“Electricity is so fundamental to ensuring an acceptable quality of life. I met a customer in Kenya last year who was extremely proud that her daughter had just been accepted into a medical university. She said the ability to have lights continuously at home helped tremendously in educating her children. They worked so hard, but the fact that we contributed a little bit towards that outcome … well, it’s incredibly motivating for all of us.”
A customer in Rwanda recently praised Bboxx for increasing the amount of milk his cow was able to produce. “And I couldn’t work out how we had influenced this man’s cow,” he laughs. “He explained that thanks to the electricity he was able to run a water pump for the first time; and more water for the cow means more milk. In hindsight, it all makes total sense.” The story has stayed with Hamayun as a reminder of the myriad, unexpected ways that electricity can alter the lives of those who access it for the first time.

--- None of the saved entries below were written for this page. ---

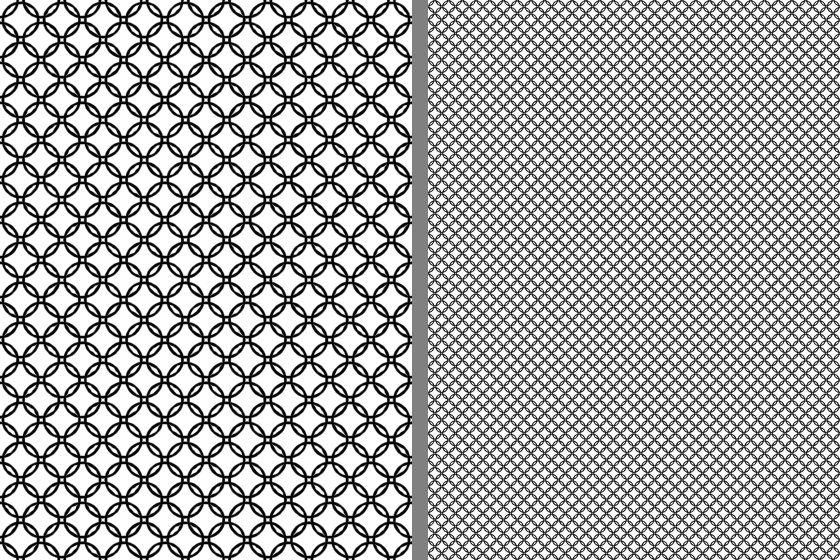
Left, the tile; right, the same tile 3 across and 3 down.
Write a Shadertoy shader that draws this pattern.

```glsl
// Lattice of interlocking black rings on white, with slightly rough lens openings.

// Unit gradient direction for a lattice corner, wrapped to the given period.
vec2 cornerGradient(vec2 corner, vec2 period) {
    vec2 c = mod(corner, period);
    vec3 h = fract(c.xyx * vec3(0.1031, 0.1030, 0.0973));
    h += dot(h, h.yzx + 33.33);
    float angle = 6.2832 * fract((h.x + h.y) * h.z);
    return vec2(cos(angle), sin(angle));
}

// Gradient noise that repeats after the given whole-number period.
float tiledNoise(vec2 p, vec2 period) {
    vec2 i = floor(p), f = fract(p);
    vec2 u = f * f * f * (f * (f * 6.0 - 15.0) + 10.0);
    vec2 e = vec2(0.0, 1.0);
    float a = dot(cornerGradient(i, period), f);
    float b = dot(cornerGradient(i + e.yx, period), f - e.yx);
    float c = dot(cornerGradient(i + e.xy, period), f - e.xy);
    float d = dot(cornerGradient(i + e.yy, period), f - e.yy);
    return mix(mix(a, b, u.x), mix(c, d, u.x), u.y);
}

void mainImage(out vec4 fragColor, in vec2 fragCoord) {
    // Half-steps of the lattice: 10 repeats across, 14 down.
    vec2 halfSteps = vec2(20.0, 28.0);
    vec2 p = fragCoord / iResolution.xy * halfSteps;

    // Mirror alternate squares so ring centres always sit at (0,0) and (1,1).
    vec2 square = floor(p), f = fract(p);
    if (mod(square.x + square.y, 2.0) > 0.5) f.x = 1.0 - f.x;

    // Signed distances to the centre lines of the two rings that reach here.
    vec2 ring = vec2(length(f), length(f - 1.0)) - 0.857;

    // Uneven stroke edges, roughest inside the lens shared by both rings.
    bool inLens = max(ring.x, ring.y) < 0.0;
    float wear = tiledNoise(p * 4.0, halfSteps * 4.0) * (inLens ? 0.05 : 0.018);
    float stroke = min(abs(ring.x), abs(ring.y)) - 0.067 - wear;

    float soft = 0.85 * halfSteps.y / iResolution.y;
    float paper = smoothstep(-soft, soft, stroke);
    fragColor = vec4(vec3(mix(0.01, 1.0, paper)), 1.0);
}
```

The Bboxx business model hinges on Africa’s telecoms boom and the widespread adoption of “mobile money” banking, which has made pay-as-you-go an accessible option for millions of people who could not afford a long term pay-monthly contract.
“People might not be able to pay $30 a month for a service, but they can afford to pay $1 a day. Yet a lot of service-based offerings still call for monthly billing. It’s a very western way of thinking.”
Switching from kerosene lamps and stoves to solar power and clean cookers is often cheaper, too, says Hamayun. “People don’t realise it’s expensive to be poor in Africa. A lot of goods are more expensive there than in the UK. We’re offering a cheaper option on better terms.”
Hamayun says Bboxx’s rivalry with similar companies is not in the battle for potential customers, but in the area of recruitment. “Where competition is fierce is in finding capital and talent,” he says. “There is a limited pool of money, which is smaller than what the size of the market requires.”
Bboxx has the backing of Japanese utility giant Mitsubishi and France’s Engie, and has secured regional partnerships with major western energy companies including EDF to help increase their reach across the continent. For these major utilities Africa provides a testbed for a new, digital data-led energy system still in its infancy in the developed world. Already, the continent is “leapfrogging” the need for centralised fossil fuel power plants and costly grid systems by leaning on renewables and data, Hamayun says.
“There really are no limits to the scale that you can grow in this market. Take Nigeria: it has a population of about 228 million people, but this is forecast to grow to 400 million by 2050. Already, its power grid is extremely unreliable, so the size of the challenge is enormous. But at the same time, it is a country with a young population that has the ability to change and adapt to new technology.
“You have all of these factors at play at the same time, which makes Africa very exciting.